Commerce is carried on between parties who know and trust each other and the DEF Protocol is designed by keeping this essential notion in mind. DEF is not a trustless protocol, but every measure is taken to make it secure. DEF lives on a trusted decentralized platform such as Ethereum, and every smart contract is secured by the consensus of many thousand nodes. Every single transaction is signed by the two involved parties and recorded on the blockchain after their mutual agreement. There is no possibility of a transaction between two anonymous parties; every person or institution that is involved with the Protocol must have a unique secure signature. Ethereum platform is just one possible candidate for creating DEF contracts and any suitable decentralized blockchain can be used by other designers.
4. Electronic signature
Transactions carried out on the blockchain infrastructure must be signed by the parties performing the transactions. Contracts must be signed with an electronic signature equivalent to a wet signature, both at the time of creation and at the point of endorsement. In other words, users must use their electronic signatures for any changes, updates or any sort of transactions within the framework of pre-determined conditions. Identification of the protocol users for future legal responsibility is necessary, so a strong but easy to use form of electronic signature will be used.

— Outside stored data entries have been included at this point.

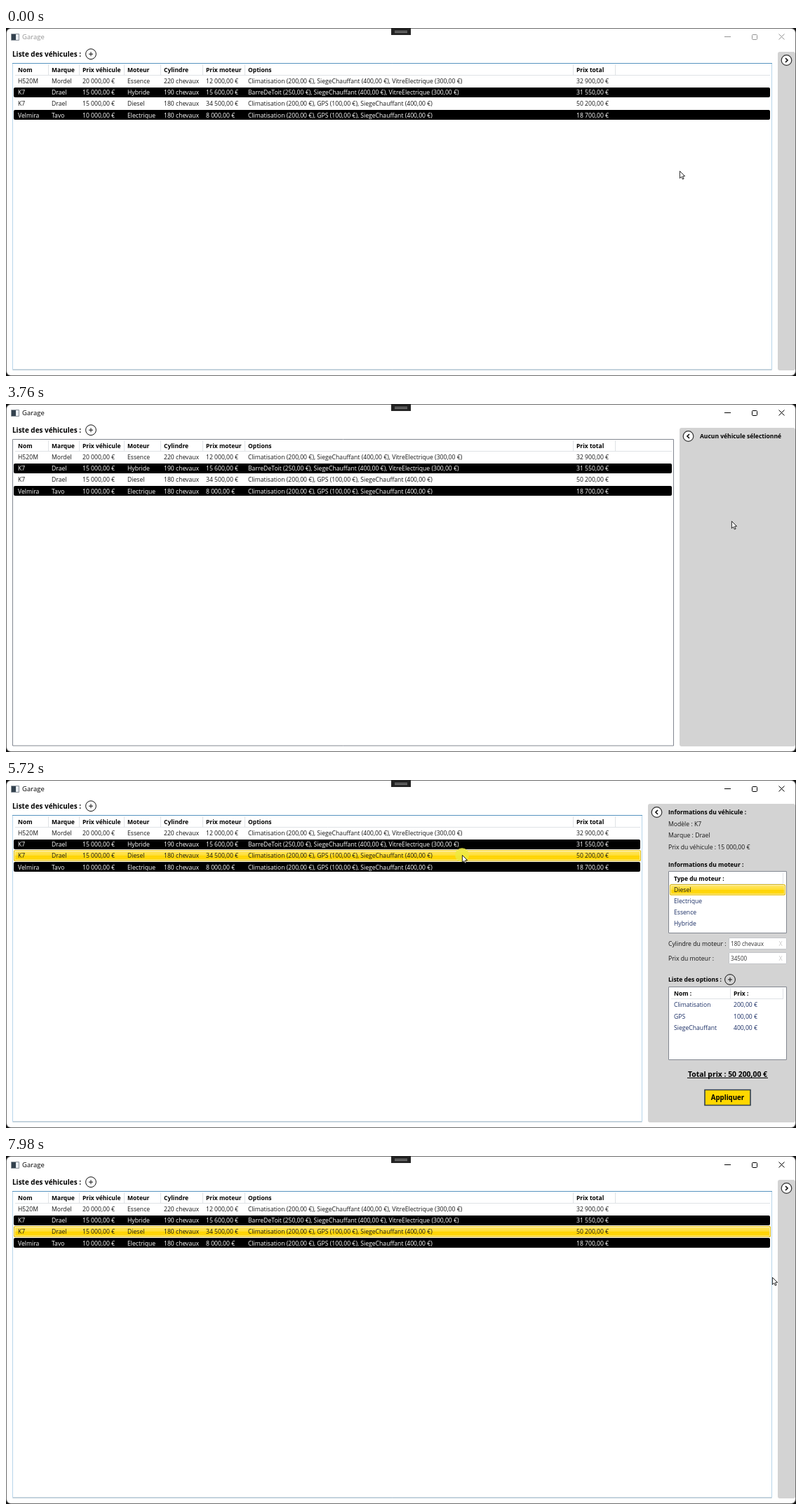
Animation of 1126 by 497 pixels, one loop 8 s. Source, as an HTML page with a canvas:

```html
<!DOCTYPE html>
<html lang="fr">
<head>
<meta charset="utf-8">
<title>Garage</title>
<style>
html, body { margin: 0; width: 100%; height: 100%; overflow: hidden; background: #000; }
canvas { display: block; }
</style>
</head>
<body>
<canvas id="stage" width="1126" height="497"></canvas>
<script>
const ctx = document.getElementById('stage').getContext('2d');
const LOOP = 8000, STEP = 70, LINE = 16.15;
const FONT = '"Open Sans", "Noto Sans", sans-serif';
const INK = '#161616', GREY = '#828790';
const FOCUS = 2180, OPEN = 3150, SELECT = 5650, CLOSE = 7250;

// Pointer moves: start, end, x, y
const HOME = [960, 204];
const MOVES = [
  [850, 1560, 1070, 172], [1560, 1700, 1101, 166], [2570, 2850, 1110, 162],
  [3410, 4230, 1009, 168], [4230, 4840, 671, 122], [4840, 5180, 650, 107],
  [6130, 6620, 912, 147], [6750, 7170, 926, 136], [7170, 7370, 934, 115],
  [7370, 7980, 1092, 173]
];
const CLICKS = [2110, 2980, 5580, 7030];

const euro = n => String(n).replace(/\B(?=(\d{3})+$)/, ' ') + ',00 €';
const PRICES = { Climatisation: 200, GPS: 100, BarreDeToit: 250, SiegeChauffant: 400, VitreElectrique: 300 };

function vehicle(name, make, price, engine, power, enginePrice, options) {
  const total = options.reduce((sum, o) => sum + PRICES[o], price + enginePrice);
  const list = options.map(o => `${o} (${euro(PRICES[o])})`).join(', ');
  return [name, make, euro(price), engine, `${power} chevaux`, euro(enginePrice), list, euro(total)];
}

const CHOSEN = ['Climatisation', 'GPS', 'SiegeChauffant'];
const ROWS = [
  vehicle('H520M', 'Mordel', 20000, 'Essence', 220, 12000, ['Climatisation', 'SiegeChauffant', 'VitreElectrique']),
  vehicle('K7', 'Drael', 15000, 'Hybride', 190, 15600, ['BarreDeToit', 'SiegeChauffant', 'VitreElectrique']),
  vehicle('K7', 'Drael', 15000, 'Diesel', 180, 34500, CHOSEN),
  vehicle('Velmira', 'Tavo', 10000, 'Electrique', 180, 8000, CHOSEN)
];
const HEADERS = ['Nom', 'Marque', 'Prix véhicule', 'Moteur', 'Cylindre', 'Prix moteur', 'Options', 'Prix total'];
const COLUMNS = [17, 65, 109, 173, 225, 285, 345, 813];
const GOLD = ['#ffe873', '#ffdd30', '#ffd400', '#ffd91c', '#dfbb10'];
const BLUE = ['#c3e6fd', '#9dd6fc', '#7ac5fa', '#92d2ff', '#84c0ea'];
const ARROW = new Path2D('M.4 .4V10.6L2.8 8.4 4.4 12 6.1 11.2 4.5 7.8 7.6 7.6Z');

const isOpen = t => t >= OPEN && t < CLOSE;
const panelLeft = t => !isOpen(t) ? 1100 : t < SELECT ? 960 : 915;

function pointerAt(t) {
  let [x, y] = HOME;
  for (const [start, end, toX, toY] of MOVES) {
    if (t < start) break;
    const held = Math.floor((t - start) / STEP) * STEP;
    const p = t >= end ? 1 : 1 - (1 - held / (end - start)) ** 2.5;
    x += (toX - x) * p;
    y += (toY - y) * p;
  }
  return [Math.round(x), Math.round(y)];
}

const overList = t => pointerAt(t)[0] < panelLeft(t) - 8;

// The border follows the pointer late, in three steps
function listHover(t) {
  let sum = 0;
  for (let i = 2; i < 5; i++) sum += overList(t - i * STEP) ? 1 : 0;
  return sum / 3;
}

function text(s, x, y, { size = 8.63, bold = false, color = INK, align = 'left' } = {}) {
  ctx.font = `${bold ? 'bold ' : ''}${size}px ${FONT}`;
  ctx.fillStyle = color;
  ctx.textAlign = align;
  ctx.fillText(s, x, y + size * 0.36);
}
const title = (s, x, y, size = 8.5) => text(s, x, y, { size, bold: true, color: '#000' });

function box(x, y, w, h, fill, r = 0) {
  ctx.fillStyle = fill;
  ctx.beginPath();
  ctx.roundRect(x, y, w, h, r);
  ctx.fill();
}

function outline(x, y, w, h, color, r = 0, width = 1) {
  ctx.strokeStyle = color;
  ctx.lineWidth = width;
  ctx.beginPath();
  ctx.roundRect(x, y, w, h, r);
  ctx.stroke();
}

function lines(color, width, ...paths) {
  ctx.strokeStyle = color;
  ctx.lineWidth = width;
  ctx.beginPath();
  for (const [x, y, ...rest] of paths) {
    ctx.moveTo(x, y);
    for (let i = 0; i < rest.length; i += 2) ctx.lineTo(rest[i], rest[i + 1]);
  }
  ctx.stroke();
}

function disc(x, y, r, fill, stroke, width = 1) {
  ctx.beginPath();
  ctx.arc(x, y, r, 0, Math.PI * 2);
  ctx.fillStyle = fill;
  ctx.fill();
  if (!stroke) return;
  ctx.strokeStyle = stroke;
  ctx.lineWidth = width;
  ctx.stroke();
}

function plusButton(x, y, fill) {
  disc(x, y, 7.4, fill, '#111');
  lines('#111', 1, [x - 3, y, x + 3, y], [x, y - 3, x, y + 3]);
}

function glossRow(x, y, w, h, tones) {
  const g = ctx.createLinearGradient(0, y, 0, y + h);
  [0, 0.5, 0.5, 1].forEach((stop, i) => g.addColorStop(stop, tones[i]));
  box(x, y, w, h, g, 2);
  outline(x + 0.5, y + 0.5, w - 1, h - 1, tones[4], 1.5);
  outline(x + 1.5, y + 1.5, w - 3, h - 3, 'rgba(255,255,255,0.6)', 1);
}

function headerRule(x0, x1, top, bottom, marks) {
  lines('#dfe2e6', 1, [x0, bottom + 0.5, x1, bottom + 0.5], ...marks.map(x => [x + 0.5, top, x + 0.5, bottom]));
}

function panelList(y, h) {
  box(944, y, 169, h, '#fff');
  outline(944.5, y + 0.5, 168, h - 1, GREY);
}

function drawWindow(active) {
  ctx.fillStyle = '#111';
  ctx.fillRect(0, 0, 1126, 497);
  box(0, 0, 1126, 497, '#6b6b6b', 7);
  box(1, 1, 1124, 495, '#fff', 6);
  box(549, 0, 28, 10, '#232323');
  lines('#8c8c8c', 1, [554, 4.5, 572, 4.5], [554, 6.5, 572, 6.5]);

  box(7, 8, 12, 10, '#e9edf2');
  box(8, 9, 6, 8, '#33414e');
  outline(7.5, 8.5, 11, 9, '#8b939b');

  const tone = active ? '#000' : '#949494';
  text('Garage', 23, 13, { size: 9.5, color: tone });
  lines(tone, 1, [1024, 12.5, 1033, 12.5], [1101.5, 8.5, 1109.5, 16.5], [1109.5, 8.5, 1101.5, 16.5]);
  outline(1063.5, 9.5, 7, 7, tone, 1);

  title('Liste des véhicules :', 9, 37, 9.95);
  plusButton(121, 37.2, '#fff');
}

function drawList(side, hover, rowTone) {
  const right = side - 8.5, end = side - 11, bottom = 488;
  outline(9.5, 50.5, right - 9.5, bottom - 50.5, GREY);
  if (hover > 0) {
    ctx.globalAlpha = hover;
    lines('#b7d5ea', 1, [9.5, 50, 9.5, bottom], [right, 50, right, bottom]);
    lines('#c7e2f1', 1, [9, bottom, right, bottom]);
    lines('#5794bf', 1, [9, 50.5, right + 0.5, 50.5]);
    ctx.globalAlpha = 1;
  }
  headerRule(13, end, 52, 67, [...COLUMNS.slice(1).map(x => x - 5), 868]);
  HEADERS.forEach((h, i) => title(h, COLUMNS[i], 60));

  ROWS.forEach((row, r) => {
    const y = 76 + r * LINE, top = Math.round(y - 7);
    const dark = r % 2 === 1;
    if (dark) box(11, top, end - 11, 14, '#000', 2);
    if (r === 2 && rowTone) glossRow(11, top - 1, end - 10, 16, rowTone);
    row.forEach((s, i) => text(s, COLUMNS[i], y, { color: dark ? '#fff' : INK }));
  });
}

function drawToggle(x, open, hover, pressed) {
  const fill = !hover ? '#fff' : pressed ? '#d9ecff' : '#f3f9ff';
  const stroke = !hover ? '#333' : pressed ? '#3c77dd' : '#5593ff';
  disc(x, 46, 7.3, fill, stroke, hover ? 1.5 : 1.2);
  const d = open ? -1.5 : 1.5;
  lines('#111', 1.7, [x - d, 43, x + d, 46, x - d, 49]);
}

function field(label, value, y) {
  text(label, 944, y);
  box(1030, y - 9, 83, 17, '#fff');
  outline(1030.5, y - 8.5, 82, 16, '#c4c6ca');
  text(value, 1033, y, { size: 8.1, color: '#333' });
  text('X', 1104, y, { size: 9, color: '#c8c8c8', align: 'center' });
}

function drawDetails([name, make, price, engine, power, , , total]) {
  const navy = { color: '#1b2f66' };
  title('Informations du véhicule :', 944, 46);
  [`Modèle : ${name}`, `Marque : ${make}`, `Prix du véhicule : ${price}`].forEach((s, i) =>
    text(s, 944, 62.5 + i * 16.5));

  title('Informations du moteur :', 944, 120.5);
  panelList(130, 89);
  title('Type du moteur :', 952, 140.5);
  headerRule(948, 1108, 133, 148, [1107]);
  glossRow(946, 149, 165, 15.5, GOLD);
  ['Diesel', 'Electrique', 'Essence', 'Hybride'].forEach((s, i) =>
    text(s, 952, 156.7 + i * LINE, s === engine ? {} : navy));

  field('Cylindre du moteur :', power, 234);
  field('Prix du moteur :', '34500', 255);

  title('Liste des options :', 944, 285);
  plusButton(1032, 285, '#d3d3d3');
  panelList(295, 105);
  title('Nom :', 952, 305);
  title('Prix :', 1037, 305);
  headerRule(948, 1108, 297, 312, [1032, 1107]);
  CHOSEN.forEach((s, i) => {
    const y = 321.3 + i * LINE;
    text(s, 952, y, navy);
    text(euro(PRICES[s]), 1037, y, navy);
  });

  text(`Total prix : ${total}`, 1028.5, 420, { size: 10.4, bold: true, color: '#000', align: 'center' });
  lines('#000', 1, [971, 425.5, 1086, 425.5]);
  box(996, 442, 65, 23, '#ffd700');
  outline(996, 442.5, 65, 22, '#34424f', 0, 1.6);
  text('Appliquer', 1028.5, 453.3, { size: 9.7, bold: true, color: '#000', align: 'center' });
}

function drawPointer(x, y) {
  ctx.save();
  ctx.translate(x, y);
  ctx.fillStyle = '#fff';
  ctx.fill(ARROW);
  ctx.strokeStyle = '#111';
  ctx.lineWidth = 0.9;
  ctx.lineJoin = 'round';
  ctx.stroke(ARROW);
  ctx.restore();
}

function draw(t) {
  const open = isOpen(t), side = panelLeft(t), selected = t >= SELECT;
  const [px, py] = pointerAt(t);
  const pressed = CLICKS.some(c => t >= c && t < c + 2 * STEP + 20);
  const onToggle = px > side + 1 && px < side + 25;
  const onRow = overList(t) && py >= 100 && py < 116;

  drawWindow(t >= FOCUS);
  drawList(side, listHover(t), selected ? GOLD : onRow ? BLUE : null);
  box(side, 34, 1125 - side, 455, '#d3d3d3', 3);
  drawToggle(side + 12.5, open, onToggle, pressed);
  if (open && selected) drawDetails(ROWS[2]);
  else if (open) title('Aucun véhicule sélectionné', 989, 46);

  if (pressed) disc(px, py, 10, 'rgba(238,234,62,0.8)');
  drawPointer(px, py);
}

function tick() {
  draw(performance.now() % LOOP);
  requestAnimationFrame(tick);
}
tick();
</script>
</body>
</html>
```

5. Secrecy of transactions
Details of the transactions performed in most of the chain technologies used today are open to the public. This situation caused the enterprises not to prefer blockchain technologies for a long time. In the implementation of the DEF Protocol, we have decided to use the discreet approach and will hide all details of the individual transactions happening within the smart contracts. The Defterhane team has been working on a low-cost transaction scheme based on EVM-based chains, and our results has been published as open source code.
6. Legal ground
The new generation of credit instrument described in this paper, although inspired by its counterpart working on paper with wet signature, have almost zero legal similarity. The laws about commercial contracts go back to ancient times and are mutually agreed by all parties involved. The debt / credit contracts, which is located in the shared ledger of the protocol, makes the relevant parties legally responsible for any sanctions and practices. Therefore, none of the existing legal ground for checks and promissory notes are used in this protocol. In the case of default, the original issuer of the smart contract is fully responsible. No other parties within the cycle can be kept responsible for the debt unpaid by the issuer. There is a built in scoring mechanism within the DEF Protocol. There is also a pool of peer-to-peer insurance built-in within the protocol.
7. Credit score, insurance and interest
Peer-to-Peer insurance is a risk sharing scheme where a group of individuals pool their premiums together to insure against a risk. Within the DEF Protocol, a small amount of risk premium is cut for every transaction and added to a general pool. This pool is for covering the default risk, and for the example of vadeli cek system in Turkey, the default rate for the last 5 years, has consistently been less than 3%. The credit score for every responsible issuer is also recorded in the system for future reference. In the figure below, some potential third party services are shown, such as, billing, insurance, factoring (fiat facilitator) and other tools for additional development. However, as in the vadeli cek mechanism, the DEF protocol does not include a built-in interest rate calculation.